It’s impossible to look away from Moore, who, for the most part, has the demeanour of a teenage boy jamming with his friends in a garage. At times he strums his guitar almost lazily whilst summoning all nonchalance possible. The next moment he’s all over the whammy bar, rolling round on the stage floor, and munching his gum madly between screamed vocal bursts. At one point a crowd member gets a little carried away, and asks Moore to, erm, get out his own member. “What makes you think I have a cock?” drawls Moore in a slightly odd retort, before pelting straight back into a grubby haze of distorted guitar and feedback.

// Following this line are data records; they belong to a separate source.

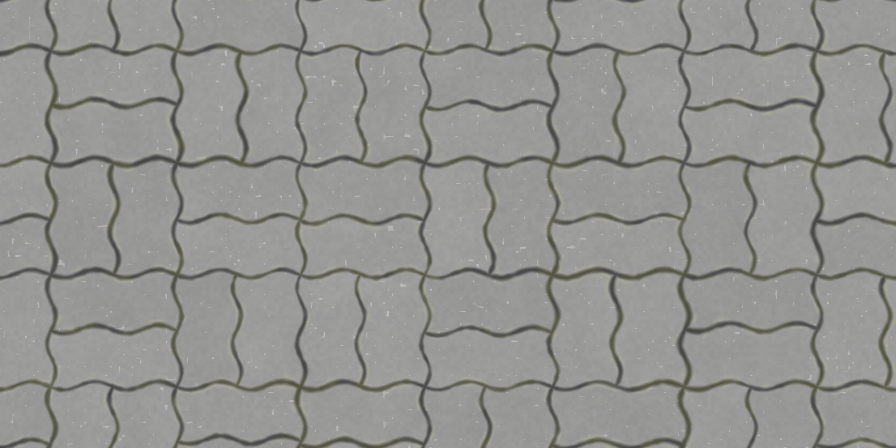
This texture is drawn by a WebGL 2 fragment shader. Its source:

```glsl
#version 300 es
precision highp float;

uniform vec2 u_resolution;
out vec4 outColor;

// Layout, in units of the canvas height
const vec2 CANVAS = vec2(2.0, 1.0);
const vec2 GRID = vec2(7.0, 4.0);         // paver pairs across and down
const vec2 ORIGIN = vec2(0.1146, 0.139);  // a corner of the grid
const vec2 WAVE = vec2(0.034, 0.036);     // joint waviness, in cells
const float DRIFT = 0.0234;               // sideways sag of the middle columns
const float SPLIT_JITTER = 0.05;          // off-centre laying of pair joints
const float JOINT_WIDTH = 0.0094;         // centre of joint to clean stone
const float EDGE_WEAR = 0.003;
const float GRAIN = 0.045;
const float BLOTCH = 0.03;
const float BRICK_VARIATION = 0.022;

const vec3 STONE = vec3(0.602, 0.602, 0.600);
const vec3 JOINT_DARK = vec3(0.27, 0.275, 0.27);
const vec3 JOINT_MOSS = vec3(0.32, 0.325, 0.25);
const vec3 SAND = vec3(0.67, 0.67, 0.60);
const float PI = 3.14159265;

float hash(vec2 p) {
  vec3 q = fract(p.xyx * vec3(0.1031, 0.1030, 0.0973));
  q += dot(q, q.yzx + 33.33);
  return fract((q.x + q.y) * q.z);
}

float noise(vec2 p) {
  vec2 i = floor(p), f = fract(p);
  f = f * f * (3.0 - 2.0 * f);
  vec2 e = vec2(0.0, 1.0);
  return mix(mix(hash(i), hash(i + e.yx), f.x),
             mix(hash(i + e.xy), hash(i + e.yy), f.x), f.y);
}

float fbm(vec2 p) {
  float sum = 0.0, weight = 0.5;
  for (int i = 0; i < 4; i++) {
    sum += weight * noise(p);
    p = p * 2.03 + 17.0;
    weight *= 0.5;
  }
  return sum / 0.9375;
}

// Distance to the nearest joint in x, tone of the brick in y
vec2 paving(vec2 p) {
  vec2 cellSize = CANVAS / GRID;
  vec2 q = p - ORIGIN;
  float sag = sin(PI * q.x / CANVAS.x);
  q.x += DRIFT * sag * sag;
  q /= cellSize;

  // Two waves along every cell side
  vec2 w = q + WAVE * vec2(-1.0, 1.0) * sin(4.0 * PI * (q.yx + vec2(0.0, 0.03)));
  vec2 cell = mod(floor(w), GRID);
  vec2 f = fract(w);

  // Alternate lying and standing pairs, with one doubled column
  bool lying = mod(cell.x + step(2.0, cell.x) + cell.y, 2.0) < 0.5;
  float across = (lying ? f.y : f.x) - 0.5 - SPLIT_JITTER * (hash(cell + 5.0) - 0.5);
  float split = abs(across) * (lying ? cellSize.y : cellSize.x);

  vec2 side = min(f, 1.0 - f) * cellSize;
  float tone = hash(cell * 2.0 + step(0.0, across) + 40.0) - 0.5;
  return vec2(min(split, min(side.x, side.y)), tone);
}

void main() {
  vec2 p = gl_FragCoord.xy / u_resolution * CANVAS;
  float pixel = 1.0 / u_resolution.y;
  vec2 paver = paving(p);

  // Stone surface: tone, blotches, grain and pale specks
  float shade = BRICK_VARIATION * paver.y
              + BLOTCH * (fbm(p * 14.0) - 0.5)
              + GRAIN * (fbm(p * 110.0 + 9.0) - 0.5);
  vec3 color = STONE + shade;
  color += 0.12 * smoothstep(0.90, 0.99, noise(p * 105.0 + 70.0));

  // Worn joints of uneven width, depth and moss
  float d = paver.x + EDGE_WEAR * (noise(p * 75.0) - 0.5);
  float age = noise(p * 6.0 + 3.0);
  float width = max(JOINT_WIDTH * mix(0.82, 1.18, age), 1.5 * pixel);
  float joint = 1.0 - smoothstep(0.0, width, d);
  vec3 fill = mix(JOINT_DARK, JOINT_MOSS, smoothstep(0.3, 0.7, noise(p * 22.0 + 31.0)));
  fill += 0.09 * (1.0 - age) * noise(p * 50.0);

  // Loose sand along the brick edges
  float rim = smoothstep(0.5 * width, width, d) * (1.0 - smoothstep(width, 1.9 * width, d));
  color = mix(color, SAND, 0.55 * rim * smoothstep(0.45, 0.85, noise(p * 45.0 + 12.0)));
  color = mix(color, fill, joint);

  outColor = vec4(color, 1.0);
}
```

Chelsea Light Moving are having fun, that’s for sure. At one point between songs, Moore slouches across the stage, having a half-arsed look around for something. “Where’s my music stand?” he mumbles, mainly for the audience’s benefit. After producing said stand, he returns again with sheets of paper. The band hasn’t written lyrics yet, he says, so he will be singing ‘The Ecstacy’ by the poet and satirist John Donne. “He was a fucked-up poet” confirms Moore, before ripping apart a famous piece of metaphysical poetry and reconstructing it into a frenetic piece of grunge.

‘Burroughs’ is, tonight, a “riot song for Pussy Riot”. It’s not quite clear why, seeing as the chorus consists of “too fucking bad”, but then again, it isn’t clear exactly why we’ve seen a sort-of-poetry-reading tonight either. All too often with Thurston Moore it is best to embrace the chaos, and enter a world where songs called ‘Duck and Waffle’ are introduced on stage and then abandoned within two chords and an expletive, and where being told about Ricky Ericsson on the 13th floor elevator, and his ‘Empires of Time’ does not faze us even slightly.

Fronting Chelsea Light Moving, Thurston Moore seems to have regained the energy that made him such a catalyst on Sonic Youth’s ‘Dirty’ - energy that we haven’t really seen since. Tonight Chelsea Light Moving harness something special, and come close to capturing the same intangible magic of 90s Sonic Youth.

Read More

Your subscription could not be saved. Please try again.
Your subscription has been successful.

Stay Updated!

Get the best of DIY to your inbox each week.

Latest Issue

April 2024

With Bob Vylan, St Vincent, girl in red, Lizzy McAlpine and more.

Read Now Buy Now Subscribe to DIY